Here’s a look at what constitutes low vision and how you can spot and treat AMD for the best possible outcome.
What is Age-Related Macular Degeneration?
As the leading cause of vision loss, age-related macular degeneration (AMD) is a serious issue affecting millions. It’s a slow-developing problem that gradually destroys the macula, the area at the back of the retina that helps control sharp, central vision. As the macula degenerates, you lose your ability to do everyday tasks ranging from reading to watching television to seeing and recognizing the faces of those you love.

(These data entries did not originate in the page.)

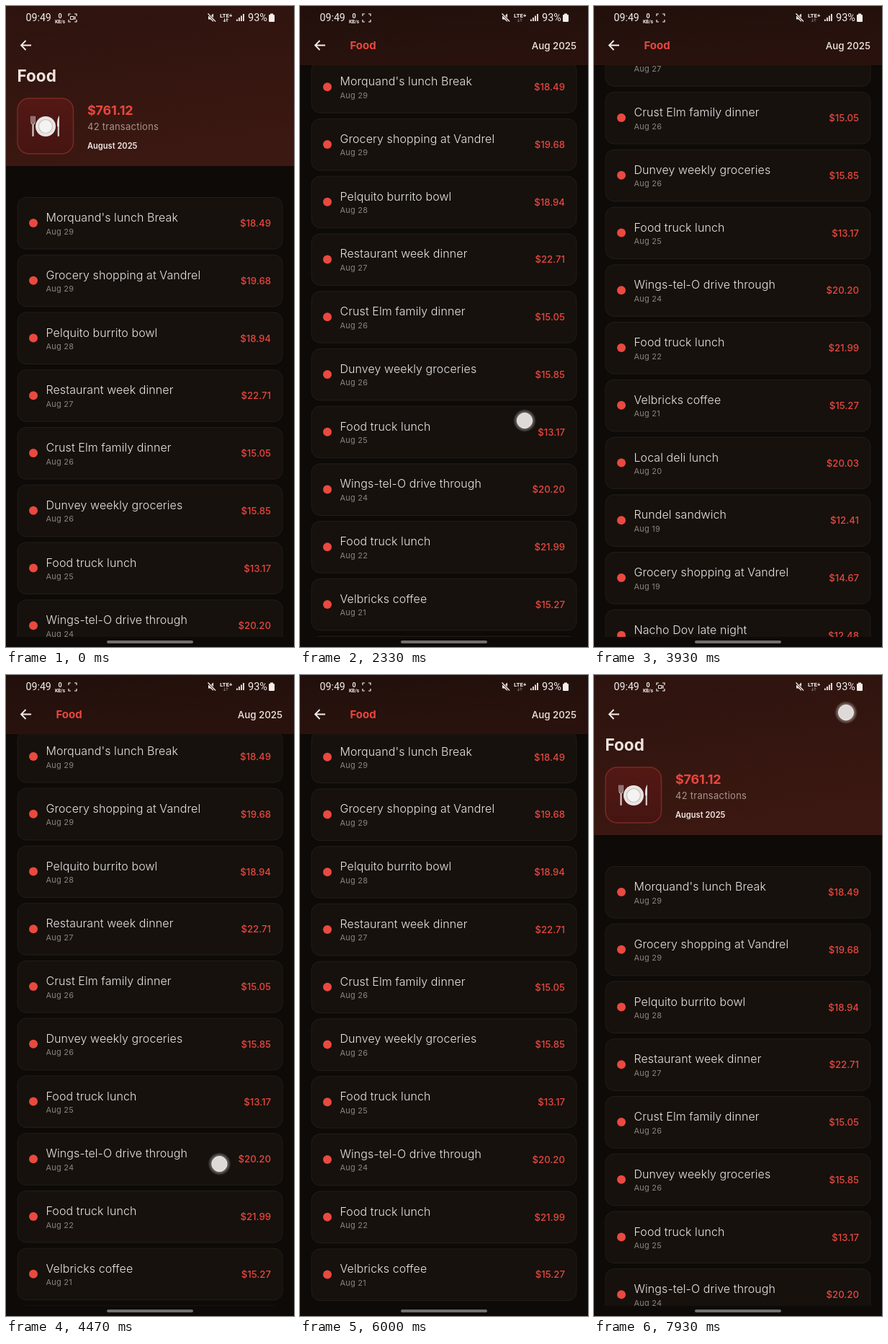
These frames come from a looping animation (400x889 px, 8000 ms). An HTML page:

```html
<!DOCTYPE html>
<html lang="en">
<head>
<meta charset="utf-8">
<title>Food expenses</title>
<style>
  html, body { margin: 0; width: 100%; height: 100%; overflow: hidden; background: #0d0a07; }
  svg { display: block; width: 100%; height: 100%; font-family: Inter, "Open Sans", sans-serif; }
  .status { font-family: Roboto, sans-serif; fill: #f4eeeb; }
  .name { font-size: 16px; letter-spacing: .08px; fill: #e9e5e2; font-weight: 350; }
  .date { font-size: 11px; letter-spacing: .2px; fill: #8a8480; }
  .sum { font-size: 13.2px; font-weight: 500; fill: #e9473f; text-anchor: end; }
</style>
</head>
<body>
<svg viewBox="0 0 400 889">
  <defs>
    <linearGradient id="head" x1="0" y1="0" x2=".25" y2="1">
      <stop offset="0" stop-color="#2d130e"/>
      <stop offset="1" stop-color="#3b1811"/>
    </linearGradient>
    <linearGradient id="tile" x1="0" y1="0" x2="0" y2="1">
      <stop offset="0" stop-color="#531814"/>
      <stop offset="1" stop-color="#451512"/>
    </linearGradient>
    <radialGradient id="glow">
      <stop offset=".6" stop-color="#fff" stop-opacity=".5"/>
      <stop offset="1" stop-color="#fff" stop-opacity="0"/>
    </radialGradient>
  </defs>
  <rect width="400" height="889" fill="#0d0a07"/>
  <g id="page">
    <g id="list"></g>
    <rect id="bar" width="400" height="222" fill="url(#head)"/>
    <rect id="shade" width="400" height="222" fill="#100c09"/>
    <text id="big" x="15.5" y="105" font-size="22.5" font-weight="700" fill="#eee4df">Food</text>
    <g id="info">
      <rect x="16" y="128" width="77.500" height="77" rx="16" fill="url(#tile)" stroke="#7b2925" stroke-width="1.5"/>
      <g fill="none" stroke="#d4d0cf" stroke-linecap="round">
        <path d="M37.500 165V180" stroke-width="2.200"/>
        <path d="M35 153v7q0 4 2.500 4t2.500-4v-7M37.500 153v9" stroke-width="1.200"/>
        <path d="M72.800 167V180" stroke-width="2.200"/>
      </g>
      <path d="M74 152q-3.500 4-3 15h3z" fill="#dedbd9"/>
      <circle cx="55" cy="167" r="14" fill="#e8e5e3"/>
      <circle cx="55" cy="167" r="9.500" fill="#f5f3f1" stroke="#c6c1be" stroke-width="1.200"/>
      <text x="113" y="150.500" font-size="18" font-weight="700" letter-spacing="-.2" fill="#e9473f">$761.12</text>
      <text x="113" y="172" font-size="13" letter-spacing=".25" fill="#a8938d">42 transactions</text>
      <text x="113" y="197.500" font-size="11.100" font-weight="600" fill="#f0e8e4">August 2025</text>
    </g>
    <path d="M35 54.500H21M27.500 48L21 54.500L27.500 61" fill="none" stroke="#f4eeeb" stroke-width="1.800"/>
    <g id="small">
      <text x="69.500" y="60" font-size="15" font-weight="700" fill="#e9473f">Food</text>
      <text x="384" y="60" font-size="13.300" font-weight="500" text-anchor="end" fill="#f0e8e4">Aug 2025</text>
    </g>
  </g>
  <rect y="875" width="400" height="14" fill="#0d0a07"/>
  <rect x="140" y="880" width="120" height="4" rx="2" fill="#737170"/>
  <g class="status">
    <text x="27.500" y="21" font-size="14.200">09:49</text>
    <text x="75" y="17" font-size="9" font-weight="700" text-anchor="middle">0</text>
    <text x="75" y="24" font-size="6.500" font-weight="700" text-anchor="middle">KB/s</text>
    <path d="M87 14v-3h3M95 11h3v3M98 19v3h-3M90 22h-3v-3" fill="none" stroke="#f4eeeb" stroke-width="1.200"/>
    <path id="cam" d="M89.500 14.500h4.500v4h-4.500zM94 16l2.200-1.200v3.600l-2.200-1.200" fill="none" stroke="#f4eeeb"/>
    <path d="M281 14h3l4-3.500v11.500l-4-3.500h-3z"/>
    <path d="M280.500 10.500l10.500 11" stroke="#2d130e" stroke-width="3"/>
    <path d="M280.500 10.500l10.500 11" stroke="#f4eeeb" stroke-width="1.300"/>
    <text x="297" y="16" font-size="8" font-weight="700">LTE+</text>
    <path id="net" d="M303.500 17.500v4.500m-1.700-1.700l1.700 1.700l1.700-1.700M307 22v-4.500m-1.700 1.700l1.700-1.700l1.700 1.700" fill="none" stroke="#f4eeeb"/>
    <path d="M320 18.500h1.800V21H320zM323 16h1.800v5H323zM326 13.500h1.800V21H326zM329 11h1.800v10H329z"/>
    <text x="336" y="21" font-size="14.500">93%</text>
    <path d="M367 10.500h4v1.500h1q1 0 1 1v8q0 1-1 1h-6q-1 0-1-1v-8q0-1 1-1h1z"/>
  </g>
  <g id="touch">
    <circle r="16" fill="url(#glow)"/>
    <circle r="10.500" fill="#dddad7" stroke="#f1efed" stroke-width="1"/>
  </g>
</svg>
<script>
const LOOP = 8000, PITCH = 79.75;
const $ = id => document.getElementById(id);
const set = (id, attrs) => { for (const k in attrs) $(id).setAttribute(k, attrs[k]); };
const clamp = v => Math.max(0, Math.min(1, v));

const rows = `Morquand's lunch Break|29|18.49
Grocery shopping at Vandrel|29|19.68
Pelquito burrito bowl|28|18.94
Restaurant week dinner|27|22.71
Crust Elm family dinner|26|15.05
Dunvey weekly groceries|26|15.85
Food truck lunch|25|13.17
Wings-tel-O drive through|24|20.20
Food truck lunch|22|21.99
Velbricks coffee|21|15.27
Local deli lunch|20|20.03
Rundel sandwich|19|12.41
Grocery shopping at Vandrel|19|14.67
Nacho Dov late night|19|12.48
Crust Elm family dinner|18|19.97
Dunvey weekly groceries|18|19.82
Morquand's lunch break|18|24.45`;

$('list').innerHTML = rows.split('\n').map((row, i) => {
  const [name, day, sum] = row.split('|');
  return `<g transform="translate(0 ${265 + i * PITCH})">
    <rect x="16" y=".5" width="368" height="71.5" rx="12" fill="#16110d" stroke="#231d19"/>
    <circle cx="38" cy="36" r="6" fill="#ea4940"/>
    <text class="name" x="55.5" y="34">${name}</text>
    <text class="date" x="55.5" y="51.5">Aug ${day}</text>
    <text class="sum" x="368" y="41">$${sum}</text></g>`;
}).join('');

// Keys are [time, value, 1 if the move decays like a fling].
const scrollKeys = [
  [1200, 0], [1500, 110], [2050, 188, 1], [2330, 188], [2500, 330], [2800, 460, 1],
  [3030, 460], [3200, 610], [3500, 721, 1], [3570, 721], [3760, 600], [4130, 440, 1],
  [4230, 440], [4450, 188], [4700, 188], [4980, 0], [5600, 0], [5850, 140],
  [6050, 188, 1], [6150, 188], [6280, 260], [6670, 321, 1], [6870, 321], [7030, 188],
  [7400, 0, 1]
];
const stretchKeys = [[4980, 0], [5090, .0175], [5130, .0168], [5530, 0, 1]];
const titleKeys = [[1300, 1], [1550, 0], [4860, 0], [5170, 1], [5650, 1], [5850, 0], [7080, 0], [7350, 1]];

// Start, end, then the finger's path.
const touches = [
  [1130, 1500, 316, 690, 314, 560], [2240, 2500, 312, 575, 316, 440],
  [3000, 3200, 312, 600, 318, 450], [3530, 3760, 302, 540, 300, 660],
  [4190, 4490, 300, 450, 296, 702], [4670, 5080, 290, 480, 294, 706],
  [5570, 5850, 308, 650, 312, 510], [6120, 6280, 312, 590, 316, 515],
  [6830, 7030, 312, 440, 308, 575], [7870, 8000, 350, 52, 350, 52]
];

function track(keys, t) {
  const i = keys.findIndex(k => k[0] > t);
  if (i < 0) return keys[keys.length - 1][1];
  if (!i) return keys[0][1];
  const [t0, a] = keys[i - 1], [t1, b, fling] = keys[i];
  const u = (t - t0) / (t1 - t0);
  return a + (b - a) * (fling ? 1 - (1 - u) ** 3 : u);
}

function drawTouch(t) {
  const hit = touches.find(([a, b]) => t >= a && t < b + 110);
  if (!hit) return set('touch', { opacity: 0 });
  const [a, b, x0, y0, x1, y1] = hit;
  const hold = Math.min(100, (b - a) / 2);
  const u = clamp((t - a - hold) / (b - a - hold));
  set('touch', {
    transform: `translate(${x0 + (x1 - x0) * u} ${y0 + (y1 - y0) * u})`,
    opacity: Math.min(clamp((t - a) / 50), clamp(1 - (t - b) / 110))
  });
}

function draw(t) {
  const scroll = track(scrollKeys, t);
  const title = track(titleKeys, t);
  const fold = clamp(scroll / 140);
  const height = 222 - 140 * fold;
  const shift = `translate(0 ${-scroll})`;
  set('page', { transform: `scale(1 ${1 + track(stretchKeys, t)})` });
  set('list', { transform: shift });
  set('bar', { height });
  set('shade', { height, opacity: .4 * fold });
  set('big', { transform: shift, opacity: title * clamp(1 - scroll / 60) });
  set('info', { transform: shift, opacity: clamp(1.3 - scroll / 85) });
  set('small', { opacity: clamp((scroll - 90) / 50) * (1 - title) });
  set('cam', { opacity: t < 1130 || t >= 7400 ? 1 : 0 });
  const busy = t < 600 || (t >= 3000 && t < 3870) || (t >= 6400 && t < 7600);
  set('net', { opacity: busy ? 1 : .35 });
  drawTouch(t);
}

const start = performance.now();
function tick() {
  draw((performance.now() - start) % LOOP);
  requestAnimationFrame(tick);
}
tick();
</script>
</body>
</html>
```
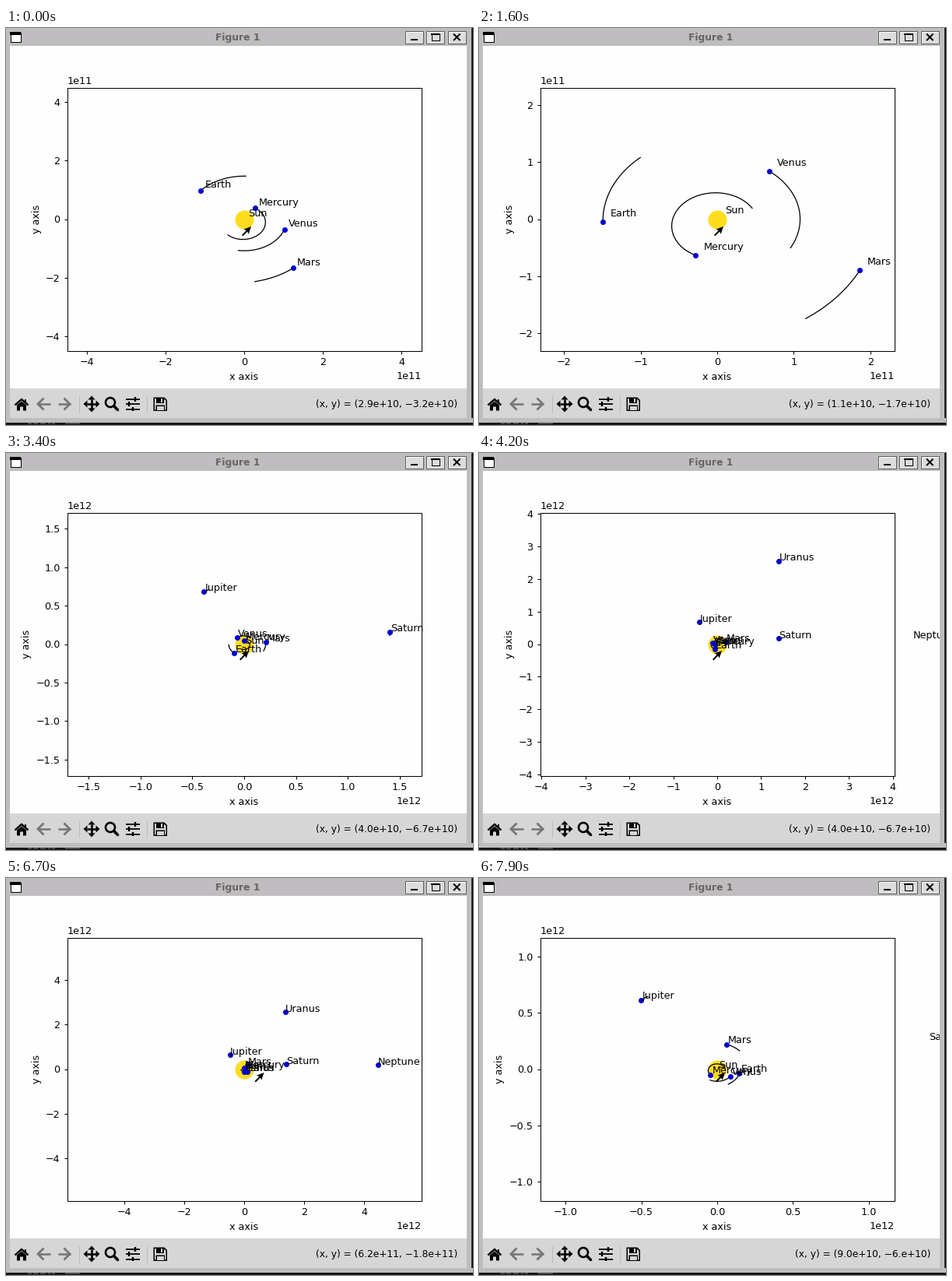
These frames come from a looping animation (600x510 px, 8000 ms). A matplotlib script:

```python
import numpy as np
import matplotlib.pyplot as plt
from matplotlib.animation import FuncAnimation
from matplotlib.patches import Circle, Polygon, Rectangle

W, H, DPI = 600, 510, 120
FRAMES, INTERVAL = 80, 100
PT = 72 / DPI
S = 0.917 * 100 / DPI  # the plot window is shown slightly reduced

plt.rcParams.update({
    "font.family": "DejaVu Sans",
    "font.size": 10 * S,
    "axes.linewidth": 0.8 * S,
    "axes.labelpad": 4 * S,
    **{f"{a}tick.major.{k}": v * S for a in "xy"
       for k, v in (("size", 3.5), ("pad", 3.5), ("width", 0.8))},
})

# name: semi-major axis (1e11 m), eccentricity, perihelion (deg),
# mean anomaly at start (deg), mean motion (deg per day)
PLANETS = {
    "Mercury": (0.579, 0.2056, 77.5, -15.5, 4.0923),
    "Venus": (1.082, 0.0, 0.0, -19.3, 1.602),
    "Earth": (1.496, 0.0167, 102.9, 34.2, 0.9856),
    "Mars": (2.279, 0.0934, 336.1, -24.4, 0.524),
    "Jupiter": (7.785, 0.0484, 14.3, 92.1, 0.0831),
    "Saturn": (14.1, 0.0, 0.0, 3.1, 0.0335),
    "Uranus": (29.06, 0.0, 0.0, 59.9, 0.0117),
    "Neptune": (44.6, 0.0, 0.0, 1.4, 0.006),
}
TRAIL_DAYS = 49
LABEL_SHIFT = 1e10
BASE_LIMIT, ZOOM_STEP = 4.502e11, 1.1

# frame at which a scroll level starts
ZOOM = {
    0: 0, 3: -1, 4: -3, 5: -4, 6: -6, 7: -7,
    25: -6, 26: -3, 27: 0, 28: 6, 29: 8,
    33: 12, 34: 14, 35: 16, 36: 18, 37: 19, 38: 20, 39: 21, 40: 22, 41: 23,
    43: 24, 44: 25, 45: 26, 46: 27,
    68: 26, 69: 25, 70: 24, 71: 23, 72: 21,
    73: 19, 74: 17, 75: 15, 76: 13, 77: 12, 78: 11, 79: 10,
}
READOUT = {
    0: "2.9e+10, −3.2e+10",
    8: "1.1e+10, −1.7e+10",
    31: "4.0e+10, −6.7e+10",
    60: "4.1e+11, −2.2e+11",
    61: "6.2e+11, −1.8e+11",
    71: "2.1e+11, −1.e+11",
    76: "9.0e+10, −6.e+10",
}
MOUSE = np.array([
    (0, 315, 255), (7, 315, 255), (8, 314, 255), (28, 314, 255),
    (31, 312, 254), (58, 312, 254), (61, 331.5, 250), (69, 331.5, 250),
    (72, 318, 251), (76, 316, 250),
])
ARROW = np.array([(0, 0), (-9.5, 3.5), (-6.3, 5), (-12, 11), (-10.6, 12.4),
                  (-4.8, 6.5), (-3.3, 9.7)])


def held(table, i):
    """Latest value whose start is not after i."""
    return table[max(k for k in table if k <= i)]


def day(i):
    return np.interp(i, [0, 16, 28, 79], [0, 43.7, 77.6, 213.7])


def orbit(planet, t):
    a, e, peri, m0, n = planet
    m = np.radians(m0 + n * t)
    ecc = m
    for _ in range(15):
        ecc = m + e * np.sin(ecc)
    u = a * 1e11 * (np.cos(ecc) - e)
    v = a * 1e11 * np.sqrt(1 - e * e) * np.sin(ecc)
    c, s = np.cos(np.radians(peri)), np.sin(np.radians(peri))
    return u * c - v * s, u * s + v * c


fig = plt.figure(figsize=(W / DPI, H / DPI), dpi=DPI, facecolor="#fefefe")

# Plot
ax = fig.add_axes([78.5 / W, 1 - 414.5 / H, 455 / W, 338 / H],
                  facecolor="#fefefe")
ax.set_xlabel("x axis")
ax.set_ylabel("y axis")
ax.plot(0, 0, "o", ms=24 * PT, mew=0, color="#ffdd1c", zorder=1.5)
ax.text(LABEL_SHIFT, LABEL_SHIFT, "Sun")
trails, dots, labels = {}, {}, {}
for name in PLANETS:
    trails[name], = ax.plot([], [], "k", lw=1.0 * S)
    dots[name], = ax.plot([], [], "o", ms=7 * PT, mew=0, color="#0000d0",
                          zorder=2.5)
    labels[name] = ax.text(0, 0, name)

# Window chrome, above the plot
ui = fig.add_axes([0, 0, 1, 1], zorder=5)
ui.set(xlim=(0, W), ylim=(H, 0))
ui.axis("off")


def box(x0, y0, x1, y1, fill, edge="none", lw=1):
    ui.add_patch(Rectangle((x0, y0), x1 - x0, y1 - y0, fc=fill, ec=edge,
                           lw=lw * PT, joinstyle="miter"))


def poly(*pts, color="black"):
    ui.add_patch(Polygon(pts, fc=color, ec="none"))


def line(*pts, lw=2, color="black", cap="butt"):
    ui.plot(*zip(*pts), color=color, lw=lw * PT, solid_capstyle=cap,
            solid_joinstyle="miter")


def frame():
    grey, dark = "#bfbdbf", "#181818"
    box(0, 0, W, 23, grey)
    box(0, 23, 5, 507, grey)
    box(592, 0, 598, 507, grey)
    box(598, 0, W, H, dark)
    box(0, 501, W, 507, grey)
    box(0, 507, W, H, dark)
    for x, w in ((28, 5), (35, 6), (44, 7), (54, 3), (59, 4), (76, 19)):
        box(x, 507, x + w, 509, "#4a4a4a")
    box(5, 463, 592, 501, "#d6d6d6")


def title_bar():
    ui.text(298, 11, "Figure 1", size=12.4 * PT, weight="bold",
            color="#666464", ha="center", va="center_baseline")
    box(5.5, 5.5, 18.5, 17.5, "white", "black")
    box(5, 5, 19, 9, "black")
    for x in (512.5, 539.5, 567.5):
        box(x, 3.5, x + 23.5, 19.5, "#dddbdd", "#5c5c5c")
        line((x + 1, 18.5), (x + 1, 4.5), (x + 22.5, 4.5), lw=1,
             color="white")
    line((520, 15), (529, 15))
    box(546.5, 7.5, 557, 15.5, "none", "black")
    line((546, 8), (557.5, 8))
    line((575, 7.5), (583.5, 16))
    line((583.5, 7.5), (575, 16))


def toolbar():
    # home
    line((11.5, 484.5), (20, 477), (28.5, 484.5), lw=2.4)
    poly((14, 484.5), (20, 479.5), (26, 484.5), (26, 491.5), (22, 491.5),
         (22, 486.5), (18, 486.5), (18, 491.5), (14, 491.5))
    box(24, 477, 26.3, 481, "black")
    # back and forward
    for x, d in ((39.5, 1), (83.5, -1)):
        line((x + d, 483), (x + 17 * d, 483), lw=2.6, color="#777777")
        line((x + 9 * d, 475.5), (x + 1.5 * d, 483), (x + 9 * d, 490.5),
             lw=2.8, color="#777777")
    for x in (93.5, 181):
        ui.plot([x, x], [473, 494], color="#a2a2a2", lw=PT,
                ls=(0, (1, 1)))
    # pan
    line((104, 483), (116, 483), lw=2.6)
    line((110, 477), (110, 489), lw=2.6)
    for dx, dy in ((1, 0), (-1, 0), (0, 1), (0, -1)):
        cx, cy = 110 + 5.5 * dx, 483 + 5.5 * dy
        poly((cx + 5 * dx, cy + 5 * dy), (cx + 4.6 * dy, cy + 4.6 * dx),
             (cx - 4.6 * dy, cy - 4.6 * dx))
    # zoom
    ui.add_patch(Circle((134, 481), 6, fc="none", ec="black", lw=2.6 * PT))
    line((138.5, 485.5), (143.5, 490.5), lw=3.6, cap="round")
    # subplots
    for y, knob in ((477, 166), (483, 157.5), (489.5, 163)):
        line((153.5, y), (171.5, y), lw=1.8)
        line((knob, y - 2.8), (knob, y + 2.8), lw=2.4)
    # save
    poly((189.5, 474.5), (203.5, 474.5), (207, 478), (207, 492),
         (189.5, 492))
    poly((191, 476), (193, 476), (193, 482), (203, 482), (203, 476.5),
         (205.5, 479), (205.5, 490.5), (204, 490.5), (204, 484.5),
         (192.5, 484.5), (192.5, 490.5), (191, 490.5), color="#d6d6d6")
    box(194, 486, 202.5, 490.5, "#d6d6d6")
    box(198.5, 476, 201, 480.5, "#d6d6d6")


frame()
title_bar()
toolbar()
readout = ui.text(580.5, 482.5, "", size=12.23 * PT, ha="right",
                  va="center_baseline")
cursor = Polygon(ARROW, fc="black", ec="none", zorder=6)
ui.add_patch(cursor)


def update(i):
    limit = BASE_LIMIT * ZOOM_STEP ** held(ZOOM, i)
    ax.set(xlim=(-limit, limit), ylim=(-limit, limit))
    now = day(i)
    days = np.linspace(now - TRAIL_DAYS, now, TRAIL_DAYS + 1)
    for name, planet in PLANETS.items():
        x, y = orbit(planet, days)
        trails[name].set_data(x, y)
        dots[name].set_data(x[-1:], y[-1:])
        labels[name].set_position((x[-1] + LABEL_SHIFT, y[-1] + LABEL_SHIFT))
    readout.set_text(f"(x, y) = ({held(READOUT, i)})")
    tip = [np.interp(i, MOUSE[:, 0], MOUSE[:, c]) for c in (1, 2)]
    cursor.set_xy(ARROW + tip)
    return []


anim = FuncAnimation(fig, update, frames=FRAMES, interval=INTERVAL,
                     init_func=lambda: [], repeat=True, repeat_delay=0)
plt.show()
```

Obviously, the natural aging process plays a big role in who might develop AMD, but you may also be at risk if you have high blood pressure or high cholesterol, as well as if you’re overweight or if you smoke, and there could be genetic factors at play as well.
As age-related macular degeneration progresses, you may notice:
- Newly blurry or fuzzy vision
- Lines that should be straight appear wavy or otherwise distorted
- Printed text is blurry
- Increased difficulty seeing in low-light situations
- Glare sensitivity
Diagnosing and Treating AMD
If you’re experiencing low vision problems or think you may have AMD, it’s important that you make an appointment with your eye care provider as soon as possible. Your eye doctor will likely recommend any or all of the following: distance and vision acuity tests, a dilation exam to observe the macula, and the cutting-edge optomap®.
Unfortunately, there is no cure for age-related macular degeneration, but there are some ways to manage the condition. Depending on the type of AMD you have and the symptoms you’re experiencing, your eye doctor may recommend prescription medications, laser therapy, vitamin supplementation, or surgical intervention. Low-vision aids can also help you become accustomed to living with AMD.
Stay on top of your eye health with regular checkups at Illinois Eye Center. Call (309) 243-2400 today to schedule your next appointment.